I have been an executive producer for over a decade and I guess I am lucky to say I have not noticed any male-kind-of-pressure in this role, because as a financial analyst I’ve been working with numbers, with budgets and found the ways to make everything better for a lower amount of money. So when it came to finding a professional who could help saving some money on production people usually had not cared if you are a woman or a man - they needed the positive result, which I provided.

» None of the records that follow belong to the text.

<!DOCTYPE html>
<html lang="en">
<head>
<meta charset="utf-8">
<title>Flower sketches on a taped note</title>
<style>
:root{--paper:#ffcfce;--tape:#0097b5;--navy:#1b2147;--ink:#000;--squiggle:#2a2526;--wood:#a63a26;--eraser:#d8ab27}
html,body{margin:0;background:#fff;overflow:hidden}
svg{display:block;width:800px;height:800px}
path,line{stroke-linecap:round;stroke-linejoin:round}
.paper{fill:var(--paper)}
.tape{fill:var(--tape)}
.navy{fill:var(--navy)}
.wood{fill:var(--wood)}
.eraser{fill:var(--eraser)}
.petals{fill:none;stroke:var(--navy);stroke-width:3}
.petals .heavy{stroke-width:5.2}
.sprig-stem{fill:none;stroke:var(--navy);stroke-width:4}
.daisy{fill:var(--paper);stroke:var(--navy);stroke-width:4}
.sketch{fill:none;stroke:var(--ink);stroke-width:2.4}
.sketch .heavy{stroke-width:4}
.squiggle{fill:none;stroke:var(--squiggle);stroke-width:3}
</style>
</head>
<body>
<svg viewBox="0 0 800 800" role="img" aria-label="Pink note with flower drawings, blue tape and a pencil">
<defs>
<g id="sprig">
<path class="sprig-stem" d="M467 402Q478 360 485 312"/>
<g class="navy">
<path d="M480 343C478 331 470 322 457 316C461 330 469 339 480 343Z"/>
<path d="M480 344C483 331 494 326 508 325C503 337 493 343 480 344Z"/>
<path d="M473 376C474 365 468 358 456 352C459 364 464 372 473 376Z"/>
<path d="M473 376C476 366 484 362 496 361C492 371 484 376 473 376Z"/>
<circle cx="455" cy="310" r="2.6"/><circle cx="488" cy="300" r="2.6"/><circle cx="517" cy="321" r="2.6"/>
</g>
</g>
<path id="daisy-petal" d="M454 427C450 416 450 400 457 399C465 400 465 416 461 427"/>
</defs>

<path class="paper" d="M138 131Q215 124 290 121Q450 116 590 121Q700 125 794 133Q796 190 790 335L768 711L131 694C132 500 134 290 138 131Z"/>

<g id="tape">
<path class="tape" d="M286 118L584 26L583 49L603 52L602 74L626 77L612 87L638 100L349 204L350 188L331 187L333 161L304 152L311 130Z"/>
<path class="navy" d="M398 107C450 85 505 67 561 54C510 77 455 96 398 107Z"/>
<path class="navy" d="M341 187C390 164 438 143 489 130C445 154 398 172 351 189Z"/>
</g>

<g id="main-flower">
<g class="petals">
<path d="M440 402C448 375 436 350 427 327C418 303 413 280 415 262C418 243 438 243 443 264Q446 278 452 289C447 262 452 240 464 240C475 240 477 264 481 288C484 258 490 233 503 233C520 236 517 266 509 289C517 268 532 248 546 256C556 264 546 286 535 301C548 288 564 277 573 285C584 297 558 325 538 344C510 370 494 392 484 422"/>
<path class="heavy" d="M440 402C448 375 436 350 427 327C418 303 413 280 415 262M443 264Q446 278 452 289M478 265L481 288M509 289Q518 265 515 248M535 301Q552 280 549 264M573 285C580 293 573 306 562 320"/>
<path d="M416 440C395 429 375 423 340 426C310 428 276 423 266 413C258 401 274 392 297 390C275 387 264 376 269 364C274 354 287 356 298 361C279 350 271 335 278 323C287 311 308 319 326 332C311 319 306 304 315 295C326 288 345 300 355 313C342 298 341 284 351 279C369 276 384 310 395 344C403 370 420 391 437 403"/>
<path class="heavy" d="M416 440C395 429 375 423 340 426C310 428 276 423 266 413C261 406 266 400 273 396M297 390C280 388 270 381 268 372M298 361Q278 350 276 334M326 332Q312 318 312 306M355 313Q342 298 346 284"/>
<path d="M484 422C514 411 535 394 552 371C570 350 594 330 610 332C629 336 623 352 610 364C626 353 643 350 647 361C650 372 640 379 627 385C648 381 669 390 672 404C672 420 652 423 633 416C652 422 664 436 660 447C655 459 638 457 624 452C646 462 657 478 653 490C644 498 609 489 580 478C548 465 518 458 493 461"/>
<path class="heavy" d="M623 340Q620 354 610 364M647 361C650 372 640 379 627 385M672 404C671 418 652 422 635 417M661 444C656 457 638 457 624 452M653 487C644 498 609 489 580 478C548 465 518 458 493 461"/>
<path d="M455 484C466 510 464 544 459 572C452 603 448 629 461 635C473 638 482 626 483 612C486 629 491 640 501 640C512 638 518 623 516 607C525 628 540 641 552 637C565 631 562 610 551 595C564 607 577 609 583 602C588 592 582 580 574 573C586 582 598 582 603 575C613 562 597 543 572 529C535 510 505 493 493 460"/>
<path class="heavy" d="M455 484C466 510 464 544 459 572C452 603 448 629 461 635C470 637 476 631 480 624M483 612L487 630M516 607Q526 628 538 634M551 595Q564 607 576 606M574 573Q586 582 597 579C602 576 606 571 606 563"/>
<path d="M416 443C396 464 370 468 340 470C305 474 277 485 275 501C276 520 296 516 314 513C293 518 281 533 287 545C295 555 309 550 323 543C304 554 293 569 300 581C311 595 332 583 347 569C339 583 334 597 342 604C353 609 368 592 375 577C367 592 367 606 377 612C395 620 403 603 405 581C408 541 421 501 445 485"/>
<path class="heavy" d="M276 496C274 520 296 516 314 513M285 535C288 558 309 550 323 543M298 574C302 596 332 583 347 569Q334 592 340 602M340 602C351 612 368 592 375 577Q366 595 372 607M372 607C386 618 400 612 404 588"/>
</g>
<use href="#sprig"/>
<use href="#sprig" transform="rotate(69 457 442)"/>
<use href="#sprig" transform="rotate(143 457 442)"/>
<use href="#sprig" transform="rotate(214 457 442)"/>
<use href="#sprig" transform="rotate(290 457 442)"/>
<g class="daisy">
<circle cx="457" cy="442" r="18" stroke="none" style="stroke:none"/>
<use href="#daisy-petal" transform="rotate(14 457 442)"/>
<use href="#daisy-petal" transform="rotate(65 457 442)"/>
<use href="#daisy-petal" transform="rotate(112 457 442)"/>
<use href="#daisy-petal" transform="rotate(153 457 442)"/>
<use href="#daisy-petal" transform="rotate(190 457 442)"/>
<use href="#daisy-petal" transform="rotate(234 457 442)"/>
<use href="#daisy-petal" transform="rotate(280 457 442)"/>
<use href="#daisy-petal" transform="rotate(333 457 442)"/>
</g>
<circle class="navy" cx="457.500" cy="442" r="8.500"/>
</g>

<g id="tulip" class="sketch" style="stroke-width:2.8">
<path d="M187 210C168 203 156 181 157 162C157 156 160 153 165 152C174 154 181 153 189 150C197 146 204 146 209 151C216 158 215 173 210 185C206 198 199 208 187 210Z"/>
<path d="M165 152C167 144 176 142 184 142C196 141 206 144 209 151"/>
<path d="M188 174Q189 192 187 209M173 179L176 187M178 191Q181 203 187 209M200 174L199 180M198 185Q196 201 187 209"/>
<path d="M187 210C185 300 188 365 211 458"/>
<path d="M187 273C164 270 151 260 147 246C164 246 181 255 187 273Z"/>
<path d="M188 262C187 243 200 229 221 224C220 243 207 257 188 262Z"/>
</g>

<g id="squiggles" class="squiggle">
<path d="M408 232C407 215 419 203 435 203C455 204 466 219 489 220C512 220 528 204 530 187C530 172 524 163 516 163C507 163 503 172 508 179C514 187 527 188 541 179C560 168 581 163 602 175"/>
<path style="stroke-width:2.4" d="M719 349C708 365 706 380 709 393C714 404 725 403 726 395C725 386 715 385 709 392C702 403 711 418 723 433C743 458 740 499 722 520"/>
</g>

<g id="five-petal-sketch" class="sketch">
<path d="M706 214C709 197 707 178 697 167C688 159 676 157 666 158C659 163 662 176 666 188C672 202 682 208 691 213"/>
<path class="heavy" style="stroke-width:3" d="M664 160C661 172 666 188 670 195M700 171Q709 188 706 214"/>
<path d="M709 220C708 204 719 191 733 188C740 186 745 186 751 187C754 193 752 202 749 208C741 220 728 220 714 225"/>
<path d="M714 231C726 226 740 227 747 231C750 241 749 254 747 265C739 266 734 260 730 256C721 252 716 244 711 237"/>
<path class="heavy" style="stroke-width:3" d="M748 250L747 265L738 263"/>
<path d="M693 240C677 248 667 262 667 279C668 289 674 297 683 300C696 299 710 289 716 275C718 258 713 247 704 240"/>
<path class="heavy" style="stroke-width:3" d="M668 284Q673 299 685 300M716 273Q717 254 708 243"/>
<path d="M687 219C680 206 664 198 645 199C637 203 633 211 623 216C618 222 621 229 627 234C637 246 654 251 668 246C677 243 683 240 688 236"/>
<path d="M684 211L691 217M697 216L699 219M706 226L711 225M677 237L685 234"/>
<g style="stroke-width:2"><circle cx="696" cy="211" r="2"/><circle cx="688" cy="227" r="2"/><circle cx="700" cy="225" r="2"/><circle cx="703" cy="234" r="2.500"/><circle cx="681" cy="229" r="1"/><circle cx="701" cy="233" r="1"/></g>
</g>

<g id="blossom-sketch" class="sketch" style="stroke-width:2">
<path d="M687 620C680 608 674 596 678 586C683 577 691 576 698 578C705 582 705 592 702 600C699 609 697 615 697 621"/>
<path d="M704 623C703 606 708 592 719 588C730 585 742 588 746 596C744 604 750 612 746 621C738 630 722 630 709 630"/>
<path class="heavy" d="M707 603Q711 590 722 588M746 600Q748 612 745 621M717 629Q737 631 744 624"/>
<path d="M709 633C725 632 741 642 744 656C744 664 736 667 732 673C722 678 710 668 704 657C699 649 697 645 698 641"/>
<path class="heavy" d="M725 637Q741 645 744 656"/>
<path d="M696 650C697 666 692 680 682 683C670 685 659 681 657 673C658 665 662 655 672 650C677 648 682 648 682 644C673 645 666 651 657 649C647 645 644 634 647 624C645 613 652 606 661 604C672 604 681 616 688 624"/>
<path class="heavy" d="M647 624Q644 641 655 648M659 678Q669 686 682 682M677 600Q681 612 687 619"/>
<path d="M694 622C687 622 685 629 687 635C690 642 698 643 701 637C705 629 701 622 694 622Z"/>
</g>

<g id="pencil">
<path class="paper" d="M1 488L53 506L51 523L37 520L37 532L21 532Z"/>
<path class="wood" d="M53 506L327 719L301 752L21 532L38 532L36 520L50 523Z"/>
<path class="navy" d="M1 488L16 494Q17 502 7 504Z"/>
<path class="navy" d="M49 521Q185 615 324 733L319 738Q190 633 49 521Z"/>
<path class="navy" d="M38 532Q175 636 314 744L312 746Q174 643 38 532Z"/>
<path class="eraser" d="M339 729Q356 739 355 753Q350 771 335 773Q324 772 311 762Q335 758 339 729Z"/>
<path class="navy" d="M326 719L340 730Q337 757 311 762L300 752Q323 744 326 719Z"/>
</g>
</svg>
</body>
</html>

But in the creative world, it feels a little bit harder to get noticed as a woman because somehow in case a project needs a director and has two pretty similar professionals to choose from in most cases a man would get hired. Not because producers hate or disrespect women - just because for decades it had been somewhat of a kind of a norm. So, in my executive producing life I tried to hire the talented women as much as possible, and, say, the sound engineer I always work with - Julie - is truly the best one in the world. I did have a whole number of chances to compare her work to the other specialists in the field and she’s really the best. Or my co-producer Sasha Boot - she’s a jack of all trades kind of person, just like a producer must be. And of course, I am thrilled to have Beth Kushnick onboard: she is the best production designer in the world. Every room you’ve seen in The Good Wife / The Good Fight TV series or the set decor in Jumanji, Wanted, National Treasure and many other movies - all this was made by her. So her advice in the field of making the scenes visually amazing is always a gem.
In this project we are 50/50 female/male team: 2 female producers, 2 male - and even though it happened unintentionally I am glad it is so: I am sure that even opposite opinions make any projects stronger. And one should not ever collect an all-female crew or all-male crew on purpose because it would weaken a project.
I feel like it is positively a thrilling time to live and work in as a woman: many film festivals, TV channels, studio representatives start paying attention to female-driven and female-directed projects. It is a bit politicized at the moment, but the vector of development of the industry had changed, and it’s to the better. As an emerging director I applied to NBC's Female Forward program and hold my fingers crossed to get there because the best way to get even more experience is to dive into even bigger projects. But wherever it goes I am sure I will be okay both as a producer and a director. And of course, I will be glad to help out women in the industry - so if you are an amazing editor, color corrector, or a director of photography, or whoever else - feel free to contact me anytime.